“I did everything really well,” Johnson said. “It was a pretty easy 64.”
Johnson made four bogeys during an even-par 72 on Thursday and needed a solid round Friday to make the cut. Before long, he was closer to the lead than the cut line, making birdie on three of the last four holes and setting the pace in a group that also included good rounds from Rory McIlroy (66) and Tommy Fleetwood (68).
“Everyone was hitting good shots,” McIlroy said. “That’s all we were seeing, and it’s nice when you play in a group like that. You feed off one another.”
Coming off a blowout victory at Kapalua, Johnson is searching for his first regular European Tour title. He tied for second at this event a year ago.
Johnson’s second-round 64 equaled the low round of the day (Jorge Campillo and Branden Grace).
“It was just really solid all day long,” Johnson said. “Hit a lot of great shots, had a lot of looks at birdies, which is what I need to do over the next two days if I want to have a chance to win on Sunday.”
Closing eagle moves Rory within 3 in Abu Dhabi
What rust? Rory McIlroy appears to be in midseason form.
Playing competitively for the first time since Oct. 8, McIlroy completed 36 holes without a bogey Friday, closing with an eagle to shoot 6-under 66 to sit just three shots back at the Abu Dhabi HSBC Championship.
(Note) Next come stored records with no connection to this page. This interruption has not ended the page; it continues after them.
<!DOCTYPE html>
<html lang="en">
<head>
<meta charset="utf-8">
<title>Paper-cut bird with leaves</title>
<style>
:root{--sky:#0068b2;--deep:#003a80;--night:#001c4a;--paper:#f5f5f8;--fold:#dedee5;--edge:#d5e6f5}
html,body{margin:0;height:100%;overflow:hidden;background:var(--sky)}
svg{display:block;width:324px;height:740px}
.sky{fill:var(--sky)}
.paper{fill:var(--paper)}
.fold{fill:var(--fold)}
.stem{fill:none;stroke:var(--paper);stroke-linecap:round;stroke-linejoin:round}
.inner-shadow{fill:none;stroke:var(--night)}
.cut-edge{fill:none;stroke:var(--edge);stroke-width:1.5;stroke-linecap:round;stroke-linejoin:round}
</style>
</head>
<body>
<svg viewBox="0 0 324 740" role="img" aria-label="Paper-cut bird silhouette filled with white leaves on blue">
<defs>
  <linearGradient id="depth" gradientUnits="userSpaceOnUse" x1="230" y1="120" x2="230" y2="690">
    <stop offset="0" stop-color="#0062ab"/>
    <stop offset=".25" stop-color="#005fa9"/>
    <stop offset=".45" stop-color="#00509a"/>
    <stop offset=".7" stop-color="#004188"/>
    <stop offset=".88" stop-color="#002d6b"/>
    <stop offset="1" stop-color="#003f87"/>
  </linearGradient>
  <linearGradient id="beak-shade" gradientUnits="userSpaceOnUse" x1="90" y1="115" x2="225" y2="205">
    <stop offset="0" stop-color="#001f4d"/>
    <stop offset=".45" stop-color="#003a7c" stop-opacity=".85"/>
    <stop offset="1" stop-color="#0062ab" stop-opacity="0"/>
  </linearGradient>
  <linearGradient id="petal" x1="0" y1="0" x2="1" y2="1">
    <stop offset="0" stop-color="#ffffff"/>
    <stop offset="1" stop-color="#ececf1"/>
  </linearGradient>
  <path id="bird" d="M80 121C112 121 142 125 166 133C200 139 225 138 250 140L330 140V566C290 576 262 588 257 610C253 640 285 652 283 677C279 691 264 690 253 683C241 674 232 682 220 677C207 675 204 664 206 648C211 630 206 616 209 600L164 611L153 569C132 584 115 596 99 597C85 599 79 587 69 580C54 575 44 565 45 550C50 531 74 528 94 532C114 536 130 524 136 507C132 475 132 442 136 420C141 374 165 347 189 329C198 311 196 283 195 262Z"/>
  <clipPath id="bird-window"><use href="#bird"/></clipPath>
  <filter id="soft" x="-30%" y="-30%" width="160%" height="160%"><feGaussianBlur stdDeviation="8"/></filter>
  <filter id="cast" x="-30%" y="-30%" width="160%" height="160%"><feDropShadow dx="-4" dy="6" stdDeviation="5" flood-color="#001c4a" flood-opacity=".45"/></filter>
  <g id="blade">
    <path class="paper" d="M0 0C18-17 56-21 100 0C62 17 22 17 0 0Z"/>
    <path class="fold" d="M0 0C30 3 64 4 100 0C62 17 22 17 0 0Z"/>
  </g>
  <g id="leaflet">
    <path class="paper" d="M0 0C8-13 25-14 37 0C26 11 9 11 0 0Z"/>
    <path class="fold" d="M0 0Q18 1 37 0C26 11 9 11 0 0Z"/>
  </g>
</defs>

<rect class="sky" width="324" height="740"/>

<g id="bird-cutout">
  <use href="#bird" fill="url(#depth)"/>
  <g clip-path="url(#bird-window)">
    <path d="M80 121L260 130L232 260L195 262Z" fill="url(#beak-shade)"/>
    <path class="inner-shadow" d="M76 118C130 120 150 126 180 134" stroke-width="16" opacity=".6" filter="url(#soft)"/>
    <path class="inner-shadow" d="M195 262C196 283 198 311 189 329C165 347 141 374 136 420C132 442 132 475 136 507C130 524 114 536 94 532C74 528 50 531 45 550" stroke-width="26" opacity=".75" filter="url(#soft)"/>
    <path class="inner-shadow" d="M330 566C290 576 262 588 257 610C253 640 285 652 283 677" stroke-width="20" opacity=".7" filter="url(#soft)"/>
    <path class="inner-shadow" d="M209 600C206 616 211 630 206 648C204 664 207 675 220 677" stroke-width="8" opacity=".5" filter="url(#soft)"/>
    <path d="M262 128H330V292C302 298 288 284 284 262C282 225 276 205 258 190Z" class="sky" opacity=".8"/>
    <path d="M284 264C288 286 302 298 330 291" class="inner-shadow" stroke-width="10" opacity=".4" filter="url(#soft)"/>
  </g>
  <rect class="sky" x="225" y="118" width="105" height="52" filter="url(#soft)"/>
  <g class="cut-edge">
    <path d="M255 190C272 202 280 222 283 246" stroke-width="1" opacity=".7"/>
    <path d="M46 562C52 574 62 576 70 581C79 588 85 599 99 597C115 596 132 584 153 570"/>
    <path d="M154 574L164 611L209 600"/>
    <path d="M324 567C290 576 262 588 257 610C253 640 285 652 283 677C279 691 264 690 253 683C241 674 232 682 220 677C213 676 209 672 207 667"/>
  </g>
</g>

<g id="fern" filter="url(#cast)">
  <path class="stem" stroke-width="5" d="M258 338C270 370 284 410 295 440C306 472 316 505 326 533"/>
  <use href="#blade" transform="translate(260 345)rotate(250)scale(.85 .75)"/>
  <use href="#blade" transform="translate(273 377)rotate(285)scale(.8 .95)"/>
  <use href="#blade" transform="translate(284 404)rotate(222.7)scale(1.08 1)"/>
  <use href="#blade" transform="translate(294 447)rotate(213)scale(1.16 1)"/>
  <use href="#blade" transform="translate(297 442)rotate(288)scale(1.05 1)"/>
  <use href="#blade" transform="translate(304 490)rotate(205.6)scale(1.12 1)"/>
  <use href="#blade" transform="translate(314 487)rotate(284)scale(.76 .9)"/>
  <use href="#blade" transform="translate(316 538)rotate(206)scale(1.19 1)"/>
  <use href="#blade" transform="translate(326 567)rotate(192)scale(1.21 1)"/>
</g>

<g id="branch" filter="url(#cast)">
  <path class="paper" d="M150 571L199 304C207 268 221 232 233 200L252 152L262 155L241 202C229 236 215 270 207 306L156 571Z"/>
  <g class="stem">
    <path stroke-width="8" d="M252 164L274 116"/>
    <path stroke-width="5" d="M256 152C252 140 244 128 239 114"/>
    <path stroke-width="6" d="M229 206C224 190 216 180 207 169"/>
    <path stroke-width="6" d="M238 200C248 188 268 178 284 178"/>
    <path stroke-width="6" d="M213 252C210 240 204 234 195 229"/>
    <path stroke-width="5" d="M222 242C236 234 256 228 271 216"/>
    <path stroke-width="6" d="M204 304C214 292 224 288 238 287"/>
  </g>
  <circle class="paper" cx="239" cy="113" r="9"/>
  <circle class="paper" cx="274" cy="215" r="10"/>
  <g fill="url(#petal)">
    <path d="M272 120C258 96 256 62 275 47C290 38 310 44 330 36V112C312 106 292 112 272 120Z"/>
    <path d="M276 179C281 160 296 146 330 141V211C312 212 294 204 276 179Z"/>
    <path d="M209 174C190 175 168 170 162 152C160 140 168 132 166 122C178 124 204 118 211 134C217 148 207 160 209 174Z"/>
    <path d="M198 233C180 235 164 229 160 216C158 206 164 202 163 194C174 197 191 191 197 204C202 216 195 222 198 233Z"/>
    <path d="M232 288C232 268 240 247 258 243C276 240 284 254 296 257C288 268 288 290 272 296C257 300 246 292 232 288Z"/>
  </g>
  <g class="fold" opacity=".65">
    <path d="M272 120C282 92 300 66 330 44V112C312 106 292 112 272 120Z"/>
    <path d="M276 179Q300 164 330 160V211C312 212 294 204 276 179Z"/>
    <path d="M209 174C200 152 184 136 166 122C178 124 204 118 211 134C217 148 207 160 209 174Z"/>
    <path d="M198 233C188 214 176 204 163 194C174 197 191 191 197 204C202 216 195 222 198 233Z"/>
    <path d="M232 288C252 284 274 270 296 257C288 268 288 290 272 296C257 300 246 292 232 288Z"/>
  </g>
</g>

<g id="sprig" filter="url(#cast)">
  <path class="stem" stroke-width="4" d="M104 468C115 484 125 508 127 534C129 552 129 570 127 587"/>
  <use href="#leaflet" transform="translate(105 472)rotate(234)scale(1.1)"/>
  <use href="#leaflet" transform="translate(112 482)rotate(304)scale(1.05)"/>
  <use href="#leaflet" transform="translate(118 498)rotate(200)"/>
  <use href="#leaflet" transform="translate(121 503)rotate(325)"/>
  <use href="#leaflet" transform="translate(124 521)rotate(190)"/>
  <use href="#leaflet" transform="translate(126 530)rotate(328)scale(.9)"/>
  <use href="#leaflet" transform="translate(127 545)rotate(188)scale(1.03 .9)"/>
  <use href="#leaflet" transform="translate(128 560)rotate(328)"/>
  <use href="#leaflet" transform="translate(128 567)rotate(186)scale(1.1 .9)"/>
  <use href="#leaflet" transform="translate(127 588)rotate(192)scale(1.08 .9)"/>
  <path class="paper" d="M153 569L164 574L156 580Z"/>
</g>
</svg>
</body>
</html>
“I’m right in the mix after two days and I’m really happy in that position,” he told reporters afterward.
McIlroy took a 3 ½-month break to heal his body, clear his mind and work on his game after his first winless year since 2008, his first full season as a pro.
He's back on track at a familiar playground, Abu Dhabi Golf Club, where he’s racked up eight top-11s (including six top-3s) in his past nine starts there.
McIlroy opened with a 69 Thursday, then gave himself even more chances on Day 2, cruising along at 4 under for the day when he reached the par-5 closing hole. After launching a 249-yard long iron to 25 feet, he poured in the eagle putt to pull within three shots of Thomas Pieters (65).
Despite the layoff, McIlroy edged world No. 1 Dustin Johnson, coming off a blowout victory at Kapalua, by a shot over the first two rounds.
“DJ is definitely the No. 1 player in the world right now, and one of, if not the best, driver of the golf ball," McIlroy said. "To be up there with him over these first two days, it proves to me that I’m doing the right things and gives me a lot of confidence going forward.”
Duke to fill in for injured Pavin at CareerBuilder
Ken Duke will fill in for Corey Pavin for the next two rounds of the CareerBuilder Challenge – with nothing at stake but his amateur partner’s position on the leaderboard.
Pavin was 4 over par when he withdrew after 17 holes Thursday because of a neck injury. Tournament officials contacted Duke, the first alternate, and asked if he would take Pavin’s spot and partner with Luis Lopez for the next two rounds, even though he would not receive any official money.
Duke accepted and explained his decision on Twitter:
Filling in tomorrow for Corey Pavin that WD today @cbgolfchallenge I do things like this a lot to help events and asking for sponsors exemptions here but didn't get any help.— Ken Duke (@DukePGA) January 18, 2018
Playing on past champion’s status, the 48-year-old Duke has made only four starts this season, with a best finish of a tie for 61st at the RSM Classic.
Pavin received a sponsor exemption into the event, his first PGA Tour start since the 2015 Colonial.